As other regions stall, China’s a market ripe for growth for luxury brands. The pull is so strong, even the digitally-averse Céline can’t hold out.
The LVMH-owned label launched a brand account on the Chinese social media platform WeChat this week, as reported by the publication Jing Daily on Monday.
By establishing a presence on WeChat, Céline is finally making progress in digital, and in a big way: As of September, WeChat has more than 900 million daily users. The luxury brand has been notoriously slow to adopt any form of digital technology, only launching its Instagram account earlier this year. It’s still absent from other social platforms, including Facebook, which creative director Phoebe Philo once said she would rather walk down the street naked than join. And after years of holdout, the brand’s first e-commerce site is finally in the works: CEO Séverine Merle, who joined the company in February, announced plans to launch Céline’s first online store by the end of the year.
Regardless of a luxury brand’s anxiety over e-commerce, the potential for growth in China is undeniable. Thanks to shifting consumer behavior, a crackdown on counterfeits and an emphasis on bringing luxury purchases home, Chinese luxury customers are spending more money domestically. But a complex e-commerce market, dominated by Alibaba, JD.com and WeChat, has resulted in luxury brands partnering up with these platforms in order to make a more seamless direct connection with customers.
“WeChat is an advanced form of social media, with a high return on engagement with Chinese influencers. It can help boost a brand’s profile in China,” said Rony Zeidan, founder of the agency RO NY. “Céline embarking on WeChat follows insights of brand interest in China and a desire to directly communicate with customers there.”
As luxury brands figure out their strategies to get in front of the increasingly important Chinese customer, there are options to weigh. Alibaba and JD.com offer benefits like exposure, local delivery logistics and high-touch experiences for luxury brands. But for brands not ready to commit fully to China’s two largest local e-commerce marketplaces, WeChat is a worthy alternative. Through the platform, a brand like Céline can interact with potential and existing customers in one-on-one messaging, send branded campaigns and sell limited-batch products.
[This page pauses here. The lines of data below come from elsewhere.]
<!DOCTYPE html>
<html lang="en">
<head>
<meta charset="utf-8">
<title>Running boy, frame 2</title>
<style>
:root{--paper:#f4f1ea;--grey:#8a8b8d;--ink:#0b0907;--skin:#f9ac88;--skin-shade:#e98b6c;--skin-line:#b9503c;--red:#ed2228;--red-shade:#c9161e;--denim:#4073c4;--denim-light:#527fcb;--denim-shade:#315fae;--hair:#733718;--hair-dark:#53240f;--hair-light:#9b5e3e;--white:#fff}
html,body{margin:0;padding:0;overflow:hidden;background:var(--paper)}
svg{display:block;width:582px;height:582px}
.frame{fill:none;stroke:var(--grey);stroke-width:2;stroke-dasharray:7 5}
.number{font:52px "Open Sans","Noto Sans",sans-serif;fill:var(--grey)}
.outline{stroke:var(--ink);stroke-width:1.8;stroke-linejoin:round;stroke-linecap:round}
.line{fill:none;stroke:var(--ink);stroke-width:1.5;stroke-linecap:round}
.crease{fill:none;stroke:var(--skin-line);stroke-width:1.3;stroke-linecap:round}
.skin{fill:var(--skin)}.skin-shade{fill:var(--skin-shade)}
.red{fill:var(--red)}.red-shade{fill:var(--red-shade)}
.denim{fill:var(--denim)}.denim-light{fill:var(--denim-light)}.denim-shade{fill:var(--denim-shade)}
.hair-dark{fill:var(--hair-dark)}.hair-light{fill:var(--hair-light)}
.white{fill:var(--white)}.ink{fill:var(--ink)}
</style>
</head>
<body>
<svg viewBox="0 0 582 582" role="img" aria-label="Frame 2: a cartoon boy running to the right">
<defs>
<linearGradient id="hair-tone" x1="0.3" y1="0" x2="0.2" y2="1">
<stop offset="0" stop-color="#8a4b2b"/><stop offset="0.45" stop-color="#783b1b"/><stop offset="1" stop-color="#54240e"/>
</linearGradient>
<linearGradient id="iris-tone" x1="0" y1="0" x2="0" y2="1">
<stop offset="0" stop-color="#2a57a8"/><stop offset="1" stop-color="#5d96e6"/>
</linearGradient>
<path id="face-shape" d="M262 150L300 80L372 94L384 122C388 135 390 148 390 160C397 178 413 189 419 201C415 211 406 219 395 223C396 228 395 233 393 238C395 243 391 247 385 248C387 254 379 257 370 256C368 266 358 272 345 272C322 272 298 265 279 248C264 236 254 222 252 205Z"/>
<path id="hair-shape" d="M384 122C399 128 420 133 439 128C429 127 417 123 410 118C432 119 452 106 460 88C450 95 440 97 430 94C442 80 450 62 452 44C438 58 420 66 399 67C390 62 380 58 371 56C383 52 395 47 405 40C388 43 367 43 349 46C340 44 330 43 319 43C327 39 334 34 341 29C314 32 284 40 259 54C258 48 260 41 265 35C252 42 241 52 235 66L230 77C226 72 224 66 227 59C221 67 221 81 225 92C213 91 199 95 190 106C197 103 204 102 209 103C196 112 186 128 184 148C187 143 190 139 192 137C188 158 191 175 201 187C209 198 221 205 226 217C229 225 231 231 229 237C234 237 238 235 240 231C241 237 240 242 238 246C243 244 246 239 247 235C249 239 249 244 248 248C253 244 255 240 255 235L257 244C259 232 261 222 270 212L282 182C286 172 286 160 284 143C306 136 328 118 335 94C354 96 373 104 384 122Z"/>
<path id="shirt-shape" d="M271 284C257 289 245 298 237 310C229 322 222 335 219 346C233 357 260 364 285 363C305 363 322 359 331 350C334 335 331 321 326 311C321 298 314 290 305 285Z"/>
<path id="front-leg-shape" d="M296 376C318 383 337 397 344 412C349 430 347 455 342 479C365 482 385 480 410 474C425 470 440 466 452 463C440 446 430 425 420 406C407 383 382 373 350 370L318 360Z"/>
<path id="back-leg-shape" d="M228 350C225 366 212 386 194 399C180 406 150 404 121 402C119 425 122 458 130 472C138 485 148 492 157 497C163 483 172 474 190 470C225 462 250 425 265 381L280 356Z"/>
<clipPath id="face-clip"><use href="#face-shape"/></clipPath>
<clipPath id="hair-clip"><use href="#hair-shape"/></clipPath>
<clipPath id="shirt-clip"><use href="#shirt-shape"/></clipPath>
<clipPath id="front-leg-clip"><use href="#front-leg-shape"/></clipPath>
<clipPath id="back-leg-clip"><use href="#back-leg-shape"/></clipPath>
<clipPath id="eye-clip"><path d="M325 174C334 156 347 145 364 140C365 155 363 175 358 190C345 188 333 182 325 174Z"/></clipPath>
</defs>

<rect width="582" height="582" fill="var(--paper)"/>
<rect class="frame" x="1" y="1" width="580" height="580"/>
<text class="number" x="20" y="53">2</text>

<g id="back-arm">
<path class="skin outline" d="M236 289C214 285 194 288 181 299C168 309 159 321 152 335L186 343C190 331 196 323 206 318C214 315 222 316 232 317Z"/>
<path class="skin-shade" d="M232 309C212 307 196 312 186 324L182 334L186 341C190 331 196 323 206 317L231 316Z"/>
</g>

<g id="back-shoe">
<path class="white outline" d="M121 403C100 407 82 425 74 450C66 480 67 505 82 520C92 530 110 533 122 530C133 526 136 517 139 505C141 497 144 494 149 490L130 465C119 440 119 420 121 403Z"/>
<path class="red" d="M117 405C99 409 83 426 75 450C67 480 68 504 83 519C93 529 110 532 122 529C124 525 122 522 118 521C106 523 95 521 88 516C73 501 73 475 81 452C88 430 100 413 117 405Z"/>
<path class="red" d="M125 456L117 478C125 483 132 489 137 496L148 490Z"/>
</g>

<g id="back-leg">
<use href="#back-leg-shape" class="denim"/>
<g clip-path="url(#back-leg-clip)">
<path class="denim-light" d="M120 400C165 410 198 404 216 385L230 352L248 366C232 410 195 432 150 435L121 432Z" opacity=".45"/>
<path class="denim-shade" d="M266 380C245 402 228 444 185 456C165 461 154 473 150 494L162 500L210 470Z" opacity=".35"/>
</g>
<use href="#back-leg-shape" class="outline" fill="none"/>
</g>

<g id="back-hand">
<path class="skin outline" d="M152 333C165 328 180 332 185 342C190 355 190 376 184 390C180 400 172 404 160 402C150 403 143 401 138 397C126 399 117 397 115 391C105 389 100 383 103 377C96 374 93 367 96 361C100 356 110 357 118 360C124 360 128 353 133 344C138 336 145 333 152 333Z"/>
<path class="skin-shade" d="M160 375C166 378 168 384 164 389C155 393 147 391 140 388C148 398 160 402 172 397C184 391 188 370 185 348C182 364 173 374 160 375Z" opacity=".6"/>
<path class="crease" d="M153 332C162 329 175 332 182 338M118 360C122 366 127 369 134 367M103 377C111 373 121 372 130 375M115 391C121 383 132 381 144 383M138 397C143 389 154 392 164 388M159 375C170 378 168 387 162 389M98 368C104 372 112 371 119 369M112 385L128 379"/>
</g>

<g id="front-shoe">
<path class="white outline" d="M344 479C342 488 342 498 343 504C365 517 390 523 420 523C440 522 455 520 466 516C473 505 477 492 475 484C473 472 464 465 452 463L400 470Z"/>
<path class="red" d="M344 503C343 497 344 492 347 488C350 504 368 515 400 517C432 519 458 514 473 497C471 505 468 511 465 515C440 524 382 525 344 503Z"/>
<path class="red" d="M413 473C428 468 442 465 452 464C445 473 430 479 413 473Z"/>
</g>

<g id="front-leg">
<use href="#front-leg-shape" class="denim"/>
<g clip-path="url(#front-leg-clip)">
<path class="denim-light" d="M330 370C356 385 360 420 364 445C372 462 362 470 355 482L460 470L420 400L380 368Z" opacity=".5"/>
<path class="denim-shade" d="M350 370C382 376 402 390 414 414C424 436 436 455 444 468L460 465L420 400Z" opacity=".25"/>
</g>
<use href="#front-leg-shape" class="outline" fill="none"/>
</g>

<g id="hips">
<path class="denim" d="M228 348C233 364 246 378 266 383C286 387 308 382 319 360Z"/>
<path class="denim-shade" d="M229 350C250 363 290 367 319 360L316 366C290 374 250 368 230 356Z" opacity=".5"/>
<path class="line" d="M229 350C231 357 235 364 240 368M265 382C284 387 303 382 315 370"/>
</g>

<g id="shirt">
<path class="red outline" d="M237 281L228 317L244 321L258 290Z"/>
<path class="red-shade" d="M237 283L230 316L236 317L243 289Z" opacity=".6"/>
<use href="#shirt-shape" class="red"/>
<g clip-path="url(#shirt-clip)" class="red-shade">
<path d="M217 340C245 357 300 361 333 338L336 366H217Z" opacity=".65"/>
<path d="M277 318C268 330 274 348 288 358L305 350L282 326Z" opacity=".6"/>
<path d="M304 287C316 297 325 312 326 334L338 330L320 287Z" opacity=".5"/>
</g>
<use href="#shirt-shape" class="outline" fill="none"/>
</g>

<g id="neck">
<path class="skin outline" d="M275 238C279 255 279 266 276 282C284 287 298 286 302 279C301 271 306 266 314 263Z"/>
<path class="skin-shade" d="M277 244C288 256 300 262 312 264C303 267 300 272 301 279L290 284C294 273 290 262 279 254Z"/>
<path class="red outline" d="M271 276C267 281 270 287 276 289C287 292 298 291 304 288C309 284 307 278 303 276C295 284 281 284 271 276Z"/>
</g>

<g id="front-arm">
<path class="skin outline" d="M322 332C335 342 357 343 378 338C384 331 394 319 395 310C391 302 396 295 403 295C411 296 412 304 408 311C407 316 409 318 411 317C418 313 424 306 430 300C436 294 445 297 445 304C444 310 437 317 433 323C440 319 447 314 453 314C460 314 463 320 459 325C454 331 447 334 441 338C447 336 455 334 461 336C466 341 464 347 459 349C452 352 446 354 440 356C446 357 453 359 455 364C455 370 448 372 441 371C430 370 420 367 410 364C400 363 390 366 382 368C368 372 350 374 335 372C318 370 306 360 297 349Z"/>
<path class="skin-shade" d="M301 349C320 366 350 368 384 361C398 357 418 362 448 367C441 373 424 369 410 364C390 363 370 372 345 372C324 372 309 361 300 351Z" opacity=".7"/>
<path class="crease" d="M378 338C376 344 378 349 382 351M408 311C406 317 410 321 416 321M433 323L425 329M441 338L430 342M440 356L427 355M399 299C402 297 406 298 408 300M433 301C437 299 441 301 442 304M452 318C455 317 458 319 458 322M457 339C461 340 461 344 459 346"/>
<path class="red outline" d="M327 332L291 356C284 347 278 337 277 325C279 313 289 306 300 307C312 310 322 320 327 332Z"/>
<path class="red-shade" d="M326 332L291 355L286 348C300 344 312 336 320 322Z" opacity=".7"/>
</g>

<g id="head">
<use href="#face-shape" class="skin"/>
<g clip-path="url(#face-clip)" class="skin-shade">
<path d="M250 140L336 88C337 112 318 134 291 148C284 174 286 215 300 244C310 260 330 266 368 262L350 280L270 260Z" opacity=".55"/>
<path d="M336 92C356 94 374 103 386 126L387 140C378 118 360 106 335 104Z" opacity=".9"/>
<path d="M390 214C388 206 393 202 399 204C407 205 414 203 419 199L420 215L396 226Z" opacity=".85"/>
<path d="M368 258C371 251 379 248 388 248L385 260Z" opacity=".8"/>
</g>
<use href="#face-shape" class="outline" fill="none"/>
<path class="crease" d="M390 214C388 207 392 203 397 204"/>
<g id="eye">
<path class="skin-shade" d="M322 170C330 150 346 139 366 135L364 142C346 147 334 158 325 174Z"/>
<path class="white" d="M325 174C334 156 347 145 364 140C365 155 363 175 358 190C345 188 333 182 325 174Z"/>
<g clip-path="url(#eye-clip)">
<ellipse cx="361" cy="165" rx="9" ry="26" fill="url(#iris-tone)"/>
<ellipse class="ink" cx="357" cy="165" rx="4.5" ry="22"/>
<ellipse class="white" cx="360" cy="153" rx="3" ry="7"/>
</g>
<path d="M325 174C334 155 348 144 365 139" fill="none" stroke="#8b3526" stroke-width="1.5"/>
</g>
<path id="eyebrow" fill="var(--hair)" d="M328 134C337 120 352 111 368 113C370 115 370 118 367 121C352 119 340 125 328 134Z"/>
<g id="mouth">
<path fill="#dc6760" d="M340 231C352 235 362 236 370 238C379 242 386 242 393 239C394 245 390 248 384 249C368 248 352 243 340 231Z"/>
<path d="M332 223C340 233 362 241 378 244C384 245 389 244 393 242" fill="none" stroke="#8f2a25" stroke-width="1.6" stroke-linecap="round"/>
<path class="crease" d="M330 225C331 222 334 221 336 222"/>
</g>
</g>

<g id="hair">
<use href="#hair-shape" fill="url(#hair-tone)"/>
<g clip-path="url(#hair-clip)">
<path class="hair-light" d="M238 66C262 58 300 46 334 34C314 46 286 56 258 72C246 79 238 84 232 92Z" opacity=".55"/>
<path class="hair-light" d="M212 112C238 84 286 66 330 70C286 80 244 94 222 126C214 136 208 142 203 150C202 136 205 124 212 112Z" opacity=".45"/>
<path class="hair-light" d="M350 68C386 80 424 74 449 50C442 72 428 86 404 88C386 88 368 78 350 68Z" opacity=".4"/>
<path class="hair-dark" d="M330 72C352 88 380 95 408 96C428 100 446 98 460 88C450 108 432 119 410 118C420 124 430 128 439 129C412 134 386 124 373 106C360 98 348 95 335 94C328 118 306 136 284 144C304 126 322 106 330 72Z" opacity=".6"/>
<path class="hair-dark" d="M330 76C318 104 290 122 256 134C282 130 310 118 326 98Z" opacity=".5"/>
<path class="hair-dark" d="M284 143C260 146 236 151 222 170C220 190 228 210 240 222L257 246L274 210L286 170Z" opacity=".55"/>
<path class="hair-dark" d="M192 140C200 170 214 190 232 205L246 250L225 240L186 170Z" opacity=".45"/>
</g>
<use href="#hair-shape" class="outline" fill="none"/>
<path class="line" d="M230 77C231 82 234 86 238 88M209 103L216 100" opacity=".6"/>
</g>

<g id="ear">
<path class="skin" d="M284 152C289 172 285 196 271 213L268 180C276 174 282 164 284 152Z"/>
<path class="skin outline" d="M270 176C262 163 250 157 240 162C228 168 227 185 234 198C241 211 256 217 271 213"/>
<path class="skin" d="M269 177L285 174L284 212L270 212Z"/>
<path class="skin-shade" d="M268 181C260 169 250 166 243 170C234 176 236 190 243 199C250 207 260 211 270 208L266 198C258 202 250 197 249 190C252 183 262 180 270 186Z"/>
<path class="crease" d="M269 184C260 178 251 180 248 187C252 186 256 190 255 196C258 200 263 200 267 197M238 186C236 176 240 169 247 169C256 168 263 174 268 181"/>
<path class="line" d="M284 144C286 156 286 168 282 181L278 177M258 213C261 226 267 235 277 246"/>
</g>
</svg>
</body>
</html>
Céline’s not the first luxury brand to gain footing in China by working on WeChat, without a formal e-commerce presence. In 2016, Dior sold a limited-edition handbag directly to customers who followed the brand on WeChat, with the collection of $4,000 bags selling out within the first day of the sale. In China, Coach had experimented with Tmall before closing its store on the e-commerce marketplace platform and focusing solely on a WeChat strategy, according to CEO Victor Luis.
Efforts to connect with high-spending, digitally savvy customers in China are expanding across all areas of luxury, from premium beauty brands like La Mer and Guerlain, to fashion brands on the mend like Ralph Lauren and Michael Kors. Niche high-end luxury labels like Céline and Loewe, which is also owned by LVMH, are looking to capture some attention from customers looking to branch outside of the industry stalwarts like Louis Vuitton and Chanel. According to Alibaba group manager Sebastien Badault, Loewe made a custom bag collection to sell on Tmall in order to raise awareness.
“There’s great opportunity for brands to figure out new ways to engage with customers in China,” said Badault. “Brands that target their audience directly to build recognition and identity are going about it in the right way.”
It’s unclear whether or not Céline will end up selling products directly to WeChat followers, but building up a digital strategy in China can help a brand create a blueprint for other regions.
“This should prove to be a formula of success in accompanying the brand’s expansion in China, as well as its drive to embrace e-commerce,” said Zeidan.